Success requires risk.
If you want to change the world, it’s going to cost you something. If it was easy, it would have happened already. The reason why the change hasn’t occurred is because there’s massive opposition to the change. In Patrick’s case, he was opposing the status quo–which was to only build churches in Roman cities. If it had been a common practice to go on mission trips to Ireland, it wouldn’t have been such a big deal. It wasn’t a common practice. It was controversial and widely opposed. Patrick had to leverage his own money and his reputation in order to accomplish the mission God had given him. It’s very likely that you’re going to have to put something on the line if you want your God-given mission to be successful. Be willing to risk capital and even your reputation for the cause of the gospel. It’s very often the only way the true change, deep change is accomplished.
Teams are critical.
The primary reason that Patrick’s mission had exponential success is because he understood and believed in the power of teams. He took a team with him to start the first church in Ireland, and he had a very specific strategy for training new leaders and launching them to plant more churches. Arguably, Patrick’s church planting movement is second only to Paul’s. In less than three decades, Patrick was responsible for the planting of hundreds of churches. By the end of his life, all of his efforts were consumed by the administration of these church and traveling to them for problem-solving. If you want to have an exponential impact, you have to be willing to share the stage with others. You might be able to have an important impact on your own, but it will always pale in comparison to the gospel impact that can be accomplished when you empower others for ministry.

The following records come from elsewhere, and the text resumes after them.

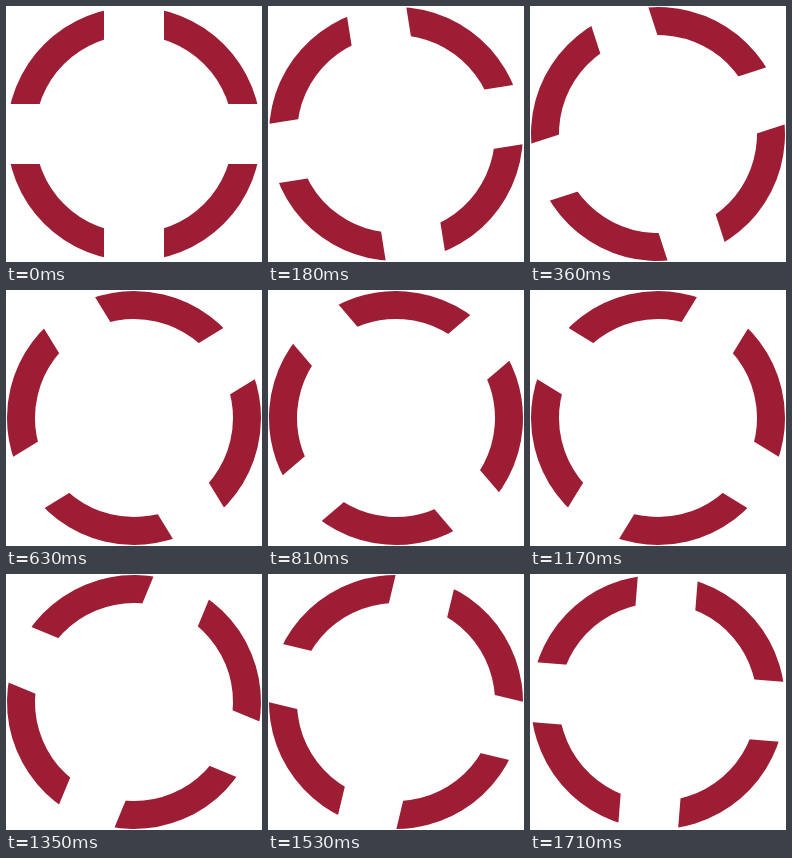
Recreate the animation shown at these times as an HTML page. Size 256 px wide and 256 px high, loop 1800 ms.

```html
<!DOCTYPE html>
<html lang="en">
<head>
<meta charset="utf-8">
<title>Spinner</title>
<style>
  html, body { margin: 0; width: 100%; height: 100%; overflow: hidden; background: #fff; }
  svg { display: block; width: 100vw; height: 100vh; filter: blur(.5px); }
</style>
</head>
<body>
<svg viewBox="-128 -128 256 256">
  <g id="ring">
    <circle r="113" fill="none" stroke="#9d1e34" stroke-width="28"/>
    <path d="M-128 0H128M0-128V128" stroke="#fff" stroke-width="60"/>
  </g>
</svg>
<script>
  const LOOP = 1800, STEP = 90;
  const ring = document.getElementById('ring');
  const start = performance.now();

  // A quarter turn counterclockwise per loop, advancing in discrete steps.
  function draw() {
    const time = (performance.now() - start) % LOOP;
    const angle = -90 * Math.floor(time / STEP) * STEP / LOOP;
    ring.setAttribute('transform', `rotate(${angle})`);
    requestAnimationFrame(draw);
  }
  draw();
</script>
</body>
</html>
```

It’s never too late to pursue a bold vision.
Patrick was forty-eight when he started his mission to the Irish people. Forty-eight. Even by today’s standards, people feel that by the time they’re nearly fifty, they should have had their midlife crisis and be building towards legacy. They’re making the push for the final third of their career and looking to leverage what they’ve built to that point. In Patrick’s day, most people were dead at forty-eight. The thought of starting something this massive, this taxing, this risky would have been considered foolish. But God blessed Patrick with another twenty-eight years of life. Never think that your time has passed, and that you’re too old to chase a vision God places in your heart. As long as you’re breathing, it’s a good time to do the thing God puts in your heart to do. Never give up.
The real Saint Patrick is an incredible historical figure, one of my favorites, and one of the most influential church planters that ever lived.
The best resource on this is George G. Hunter III’s book called The Celtic Way of Evangelism. The opening quote in this article comes from that book, as well as many of the other facts found in this post. Please get yourself a copy. You won’t regret it.